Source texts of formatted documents
_ _ _ _ _
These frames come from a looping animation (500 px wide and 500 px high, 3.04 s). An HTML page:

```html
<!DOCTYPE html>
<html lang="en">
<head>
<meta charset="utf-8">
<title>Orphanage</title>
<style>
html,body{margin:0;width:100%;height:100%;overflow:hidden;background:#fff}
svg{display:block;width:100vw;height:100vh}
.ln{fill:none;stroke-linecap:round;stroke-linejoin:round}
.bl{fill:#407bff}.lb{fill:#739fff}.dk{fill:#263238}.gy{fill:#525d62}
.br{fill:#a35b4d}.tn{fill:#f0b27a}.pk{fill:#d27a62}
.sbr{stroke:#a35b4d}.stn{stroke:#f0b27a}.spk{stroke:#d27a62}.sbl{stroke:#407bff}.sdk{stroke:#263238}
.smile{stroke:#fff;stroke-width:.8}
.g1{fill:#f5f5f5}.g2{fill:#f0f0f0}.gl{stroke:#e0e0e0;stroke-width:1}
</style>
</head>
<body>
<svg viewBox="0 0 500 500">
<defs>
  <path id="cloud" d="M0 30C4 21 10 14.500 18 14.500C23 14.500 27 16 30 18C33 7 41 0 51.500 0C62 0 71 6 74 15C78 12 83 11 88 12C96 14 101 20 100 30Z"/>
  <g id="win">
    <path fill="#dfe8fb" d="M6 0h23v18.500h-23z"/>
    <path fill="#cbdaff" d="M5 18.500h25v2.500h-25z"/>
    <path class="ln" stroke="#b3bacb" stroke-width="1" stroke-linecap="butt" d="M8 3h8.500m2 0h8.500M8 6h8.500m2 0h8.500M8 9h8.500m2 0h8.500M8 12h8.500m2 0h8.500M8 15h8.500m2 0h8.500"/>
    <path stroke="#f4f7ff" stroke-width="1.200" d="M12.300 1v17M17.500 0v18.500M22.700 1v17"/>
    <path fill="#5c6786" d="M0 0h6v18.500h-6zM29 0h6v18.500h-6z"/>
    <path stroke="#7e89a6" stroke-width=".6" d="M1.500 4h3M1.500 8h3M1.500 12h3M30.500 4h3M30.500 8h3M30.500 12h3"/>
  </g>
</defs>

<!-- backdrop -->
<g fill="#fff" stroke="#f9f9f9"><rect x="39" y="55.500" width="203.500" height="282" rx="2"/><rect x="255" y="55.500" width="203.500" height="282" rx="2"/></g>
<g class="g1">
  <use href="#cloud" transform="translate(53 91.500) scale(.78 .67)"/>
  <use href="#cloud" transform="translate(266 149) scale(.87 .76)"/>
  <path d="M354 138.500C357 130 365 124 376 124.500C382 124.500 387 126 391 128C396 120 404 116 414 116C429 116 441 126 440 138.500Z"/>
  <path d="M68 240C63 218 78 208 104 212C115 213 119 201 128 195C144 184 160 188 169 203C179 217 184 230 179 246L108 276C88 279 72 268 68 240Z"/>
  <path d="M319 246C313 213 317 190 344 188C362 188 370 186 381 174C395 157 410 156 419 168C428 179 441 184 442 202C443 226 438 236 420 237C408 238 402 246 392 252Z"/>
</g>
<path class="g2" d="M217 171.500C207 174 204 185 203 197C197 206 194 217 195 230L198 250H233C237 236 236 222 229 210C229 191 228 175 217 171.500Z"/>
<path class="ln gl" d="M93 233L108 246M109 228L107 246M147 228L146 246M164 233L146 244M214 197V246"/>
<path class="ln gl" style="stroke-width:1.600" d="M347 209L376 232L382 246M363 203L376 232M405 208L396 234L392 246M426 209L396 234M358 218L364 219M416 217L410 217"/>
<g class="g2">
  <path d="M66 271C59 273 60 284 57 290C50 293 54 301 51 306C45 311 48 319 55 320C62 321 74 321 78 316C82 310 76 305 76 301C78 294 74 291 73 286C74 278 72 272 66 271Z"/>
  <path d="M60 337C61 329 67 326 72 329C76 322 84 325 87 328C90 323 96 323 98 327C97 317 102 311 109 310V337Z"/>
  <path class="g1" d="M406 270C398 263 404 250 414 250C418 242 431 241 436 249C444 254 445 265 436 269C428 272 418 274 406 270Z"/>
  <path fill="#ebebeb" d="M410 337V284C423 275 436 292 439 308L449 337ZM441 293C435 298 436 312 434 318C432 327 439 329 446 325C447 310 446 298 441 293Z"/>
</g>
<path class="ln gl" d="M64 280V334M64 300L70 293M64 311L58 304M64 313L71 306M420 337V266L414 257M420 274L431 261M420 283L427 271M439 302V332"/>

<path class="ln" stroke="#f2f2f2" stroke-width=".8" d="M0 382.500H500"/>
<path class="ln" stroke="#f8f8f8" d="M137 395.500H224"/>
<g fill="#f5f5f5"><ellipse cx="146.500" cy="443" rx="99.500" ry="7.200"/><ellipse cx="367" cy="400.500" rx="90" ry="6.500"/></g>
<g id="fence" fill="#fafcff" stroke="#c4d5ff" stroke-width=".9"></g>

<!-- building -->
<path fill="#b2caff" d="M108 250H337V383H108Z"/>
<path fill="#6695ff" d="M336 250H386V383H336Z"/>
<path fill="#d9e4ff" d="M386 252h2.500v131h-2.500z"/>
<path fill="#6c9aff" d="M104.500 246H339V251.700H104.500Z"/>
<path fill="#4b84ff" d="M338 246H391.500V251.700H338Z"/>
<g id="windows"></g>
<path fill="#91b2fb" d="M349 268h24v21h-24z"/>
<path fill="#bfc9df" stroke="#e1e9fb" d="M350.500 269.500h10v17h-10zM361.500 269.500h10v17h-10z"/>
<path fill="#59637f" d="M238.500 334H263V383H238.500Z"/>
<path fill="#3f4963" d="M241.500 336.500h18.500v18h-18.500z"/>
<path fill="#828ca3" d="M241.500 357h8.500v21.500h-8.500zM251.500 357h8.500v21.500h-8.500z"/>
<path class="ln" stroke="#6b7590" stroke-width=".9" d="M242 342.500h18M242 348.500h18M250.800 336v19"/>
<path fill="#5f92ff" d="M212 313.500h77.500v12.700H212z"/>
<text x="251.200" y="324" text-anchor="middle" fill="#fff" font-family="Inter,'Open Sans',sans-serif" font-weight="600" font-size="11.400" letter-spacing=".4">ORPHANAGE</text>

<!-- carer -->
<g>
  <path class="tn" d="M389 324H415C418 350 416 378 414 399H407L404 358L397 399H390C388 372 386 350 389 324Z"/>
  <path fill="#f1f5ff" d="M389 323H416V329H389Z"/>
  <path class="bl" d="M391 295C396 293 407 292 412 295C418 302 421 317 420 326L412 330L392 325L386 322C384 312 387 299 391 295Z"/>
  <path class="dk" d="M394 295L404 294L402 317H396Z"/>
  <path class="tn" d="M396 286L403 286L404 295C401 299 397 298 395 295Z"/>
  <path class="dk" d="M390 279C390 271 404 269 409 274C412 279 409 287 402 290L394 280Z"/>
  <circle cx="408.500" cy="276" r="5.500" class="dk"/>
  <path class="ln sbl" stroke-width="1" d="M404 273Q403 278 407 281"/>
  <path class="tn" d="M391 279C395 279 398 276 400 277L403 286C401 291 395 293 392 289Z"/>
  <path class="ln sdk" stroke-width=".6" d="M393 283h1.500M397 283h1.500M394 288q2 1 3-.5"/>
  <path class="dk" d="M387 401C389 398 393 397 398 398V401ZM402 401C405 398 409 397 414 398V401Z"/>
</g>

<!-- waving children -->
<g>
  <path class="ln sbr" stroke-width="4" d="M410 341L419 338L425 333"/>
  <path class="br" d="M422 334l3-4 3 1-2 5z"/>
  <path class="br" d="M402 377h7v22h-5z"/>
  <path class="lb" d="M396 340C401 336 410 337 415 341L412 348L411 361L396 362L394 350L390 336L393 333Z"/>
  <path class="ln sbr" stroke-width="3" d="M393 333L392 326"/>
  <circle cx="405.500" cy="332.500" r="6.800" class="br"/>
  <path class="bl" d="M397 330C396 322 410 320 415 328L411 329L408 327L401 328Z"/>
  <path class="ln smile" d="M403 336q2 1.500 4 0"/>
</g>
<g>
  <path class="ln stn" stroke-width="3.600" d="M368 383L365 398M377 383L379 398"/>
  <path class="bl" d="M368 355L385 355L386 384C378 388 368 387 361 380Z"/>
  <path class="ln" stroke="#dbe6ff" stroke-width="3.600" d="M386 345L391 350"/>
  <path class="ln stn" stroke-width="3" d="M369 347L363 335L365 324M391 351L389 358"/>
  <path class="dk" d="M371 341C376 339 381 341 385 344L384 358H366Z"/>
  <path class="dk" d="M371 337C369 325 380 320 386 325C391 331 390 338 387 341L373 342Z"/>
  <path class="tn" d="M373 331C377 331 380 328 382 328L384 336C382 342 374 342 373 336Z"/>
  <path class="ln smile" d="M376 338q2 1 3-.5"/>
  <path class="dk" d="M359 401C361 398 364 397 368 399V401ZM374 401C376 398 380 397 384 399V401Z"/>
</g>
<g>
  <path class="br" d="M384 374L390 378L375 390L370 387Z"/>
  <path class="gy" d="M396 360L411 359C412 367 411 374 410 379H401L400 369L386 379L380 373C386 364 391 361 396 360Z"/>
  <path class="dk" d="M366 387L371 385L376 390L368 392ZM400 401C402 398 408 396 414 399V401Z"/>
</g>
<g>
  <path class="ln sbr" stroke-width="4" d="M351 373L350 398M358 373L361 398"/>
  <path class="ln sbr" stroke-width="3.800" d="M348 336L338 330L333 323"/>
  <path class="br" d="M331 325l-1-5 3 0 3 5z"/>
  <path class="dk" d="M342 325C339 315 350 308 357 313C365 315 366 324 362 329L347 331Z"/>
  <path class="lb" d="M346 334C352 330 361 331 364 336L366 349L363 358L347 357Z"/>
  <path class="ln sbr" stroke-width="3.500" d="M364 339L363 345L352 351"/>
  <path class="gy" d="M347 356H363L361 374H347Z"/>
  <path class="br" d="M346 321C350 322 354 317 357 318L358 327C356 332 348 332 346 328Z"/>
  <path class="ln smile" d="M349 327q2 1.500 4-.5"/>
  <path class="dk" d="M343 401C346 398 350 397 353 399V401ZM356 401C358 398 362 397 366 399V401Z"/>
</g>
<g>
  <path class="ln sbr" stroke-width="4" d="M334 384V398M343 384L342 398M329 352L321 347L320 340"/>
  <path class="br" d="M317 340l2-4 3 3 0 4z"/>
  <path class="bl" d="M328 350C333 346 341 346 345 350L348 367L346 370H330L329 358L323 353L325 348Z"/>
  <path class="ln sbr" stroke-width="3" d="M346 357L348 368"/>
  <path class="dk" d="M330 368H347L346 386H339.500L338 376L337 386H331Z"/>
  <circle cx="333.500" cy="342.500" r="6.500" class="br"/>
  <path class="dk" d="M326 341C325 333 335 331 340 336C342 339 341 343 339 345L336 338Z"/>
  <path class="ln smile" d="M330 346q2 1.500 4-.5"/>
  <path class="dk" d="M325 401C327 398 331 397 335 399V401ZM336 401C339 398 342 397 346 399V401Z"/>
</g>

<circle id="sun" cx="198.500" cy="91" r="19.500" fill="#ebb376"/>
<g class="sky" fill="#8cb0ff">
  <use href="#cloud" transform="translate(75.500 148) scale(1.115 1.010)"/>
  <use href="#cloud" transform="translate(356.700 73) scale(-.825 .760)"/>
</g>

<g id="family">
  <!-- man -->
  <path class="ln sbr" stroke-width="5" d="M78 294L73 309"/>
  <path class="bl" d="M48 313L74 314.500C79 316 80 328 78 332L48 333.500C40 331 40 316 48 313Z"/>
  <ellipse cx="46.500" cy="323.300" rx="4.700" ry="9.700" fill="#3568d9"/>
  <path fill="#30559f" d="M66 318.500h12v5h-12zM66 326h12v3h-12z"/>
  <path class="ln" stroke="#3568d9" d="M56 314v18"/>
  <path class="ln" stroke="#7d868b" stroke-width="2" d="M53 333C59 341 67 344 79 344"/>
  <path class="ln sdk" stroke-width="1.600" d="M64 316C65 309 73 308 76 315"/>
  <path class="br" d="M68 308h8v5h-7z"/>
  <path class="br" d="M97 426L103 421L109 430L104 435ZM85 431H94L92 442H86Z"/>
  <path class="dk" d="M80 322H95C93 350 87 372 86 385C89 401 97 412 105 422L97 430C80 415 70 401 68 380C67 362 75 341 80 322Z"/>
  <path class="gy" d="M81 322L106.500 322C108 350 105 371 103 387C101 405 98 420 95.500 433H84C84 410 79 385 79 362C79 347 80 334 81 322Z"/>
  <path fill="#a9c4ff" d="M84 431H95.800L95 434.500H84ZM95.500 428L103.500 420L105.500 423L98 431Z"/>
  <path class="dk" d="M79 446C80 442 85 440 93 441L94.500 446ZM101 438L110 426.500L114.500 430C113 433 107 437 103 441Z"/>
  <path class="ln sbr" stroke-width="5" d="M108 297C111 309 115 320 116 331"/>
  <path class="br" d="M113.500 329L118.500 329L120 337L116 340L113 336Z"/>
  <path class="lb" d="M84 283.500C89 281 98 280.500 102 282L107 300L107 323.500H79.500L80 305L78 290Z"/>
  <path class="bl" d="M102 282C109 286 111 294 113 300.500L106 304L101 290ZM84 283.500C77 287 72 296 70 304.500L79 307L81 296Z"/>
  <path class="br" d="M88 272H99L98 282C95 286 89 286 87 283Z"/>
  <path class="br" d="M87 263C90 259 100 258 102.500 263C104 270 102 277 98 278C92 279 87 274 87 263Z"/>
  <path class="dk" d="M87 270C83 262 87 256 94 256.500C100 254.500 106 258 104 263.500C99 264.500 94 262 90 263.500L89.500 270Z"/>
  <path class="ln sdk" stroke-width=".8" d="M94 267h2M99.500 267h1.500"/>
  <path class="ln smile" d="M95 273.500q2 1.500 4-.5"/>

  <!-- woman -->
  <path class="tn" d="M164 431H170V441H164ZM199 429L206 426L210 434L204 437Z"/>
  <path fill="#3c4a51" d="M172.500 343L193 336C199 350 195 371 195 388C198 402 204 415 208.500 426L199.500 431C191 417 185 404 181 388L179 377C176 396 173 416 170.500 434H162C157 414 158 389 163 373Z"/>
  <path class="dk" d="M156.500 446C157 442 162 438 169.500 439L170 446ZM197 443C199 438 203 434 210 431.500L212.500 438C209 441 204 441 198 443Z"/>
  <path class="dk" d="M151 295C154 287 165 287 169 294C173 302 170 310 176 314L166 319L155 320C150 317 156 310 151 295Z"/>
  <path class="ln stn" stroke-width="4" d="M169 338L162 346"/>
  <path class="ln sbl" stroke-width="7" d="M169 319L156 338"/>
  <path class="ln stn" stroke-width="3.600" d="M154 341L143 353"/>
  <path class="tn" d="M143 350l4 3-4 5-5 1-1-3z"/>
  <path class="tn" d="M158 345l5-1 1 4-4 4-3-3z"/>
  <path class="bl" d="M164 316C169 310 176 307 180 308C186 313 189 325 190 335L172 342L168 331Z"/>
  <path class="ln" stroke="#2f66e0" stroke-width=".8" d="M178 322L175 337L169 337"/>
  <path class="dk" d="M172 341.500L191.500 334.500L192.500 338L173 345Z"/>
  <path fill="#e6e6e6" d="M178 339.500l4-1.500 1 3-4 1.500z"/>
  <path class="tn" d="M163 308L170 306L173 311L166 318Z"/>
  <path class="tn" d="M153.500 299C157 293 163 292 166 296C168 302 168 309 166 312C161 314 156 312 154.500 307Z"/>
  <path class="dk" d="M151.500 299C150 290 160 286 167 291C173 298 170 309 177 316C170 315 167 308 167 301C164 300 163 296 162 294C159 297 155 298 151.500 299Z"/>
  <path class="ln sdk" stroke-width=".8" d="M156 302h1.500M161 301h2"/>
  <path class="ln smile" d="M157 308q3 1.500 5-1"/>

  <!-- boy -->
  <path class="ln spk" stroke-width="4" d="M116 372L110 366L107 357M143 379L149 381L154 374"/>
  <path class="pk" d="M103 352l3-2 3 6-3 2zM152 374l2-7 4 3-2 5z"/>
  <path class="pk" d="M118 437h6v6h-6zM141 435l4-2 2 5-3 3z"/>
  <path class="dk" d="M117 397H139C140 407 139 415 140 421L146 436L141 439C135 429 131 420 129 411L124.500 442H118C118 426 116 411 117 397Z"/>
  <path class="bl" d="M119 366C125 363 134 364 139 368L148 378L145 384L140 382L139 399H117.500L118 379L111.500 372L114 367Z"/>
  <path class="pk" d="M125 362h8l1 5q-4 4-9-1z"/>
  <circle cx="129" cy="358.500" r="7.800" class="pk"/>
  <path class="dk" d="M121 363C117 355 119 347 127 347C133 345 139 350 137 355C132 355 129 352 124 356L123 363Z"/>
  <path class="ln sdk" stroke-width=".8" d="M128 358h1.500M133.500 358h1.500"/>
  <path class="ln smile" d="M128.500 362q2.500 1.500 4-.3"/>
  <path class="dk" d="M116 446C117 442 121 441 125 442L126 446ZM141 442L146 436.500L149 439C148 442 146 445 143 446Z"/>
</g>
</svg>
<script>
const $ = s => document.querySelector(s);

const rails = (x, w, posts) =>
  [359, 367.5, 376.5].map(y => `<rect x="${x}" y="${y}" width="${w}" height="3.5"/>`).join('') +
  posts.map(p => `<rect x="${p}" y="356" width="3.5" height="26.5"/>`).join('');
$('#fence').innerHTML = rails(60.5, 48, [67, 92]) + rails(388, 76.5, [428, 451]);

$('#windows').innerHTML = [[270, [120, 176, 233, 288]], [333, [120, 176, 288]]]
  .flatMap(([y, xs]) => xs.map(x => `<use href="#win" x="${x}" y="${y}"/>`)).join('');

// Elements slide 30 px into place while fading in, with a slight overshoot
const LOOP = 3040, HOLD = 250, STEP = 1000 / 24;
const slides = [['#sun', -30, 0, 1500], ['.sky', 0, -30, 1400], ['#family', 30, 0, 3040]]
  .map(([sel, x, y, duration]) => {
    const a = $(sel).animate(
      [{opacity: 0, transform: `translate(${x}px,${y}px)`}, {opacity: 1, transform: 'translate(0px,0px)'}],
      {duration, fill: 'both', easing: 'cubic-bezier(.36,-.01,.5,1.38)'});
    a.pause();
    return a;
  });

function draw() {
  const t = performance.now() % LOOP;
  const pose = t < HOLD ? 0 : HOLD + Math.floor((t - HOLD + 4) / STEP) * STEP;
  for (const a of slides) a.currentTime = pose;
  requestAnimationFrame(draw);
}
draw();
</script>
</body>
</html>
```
_ _ _ _ _
Exercise goal - Return only the lines of the records in which the string "family" appears.

Written answer -
<text x="251.200" y="324" text-anchor="middle" fill="#fff" font-family="Inter,'Open Sans',sans-serif" font-weight="600" font-size="11.400" letter-spacing=".4">ORPHANAGE</text>
<g id="family">
const slides = [['#sun', -30, 0, 1500], ['.sky', 0, -30, 1400], ['#family', 30, 0, 3040]]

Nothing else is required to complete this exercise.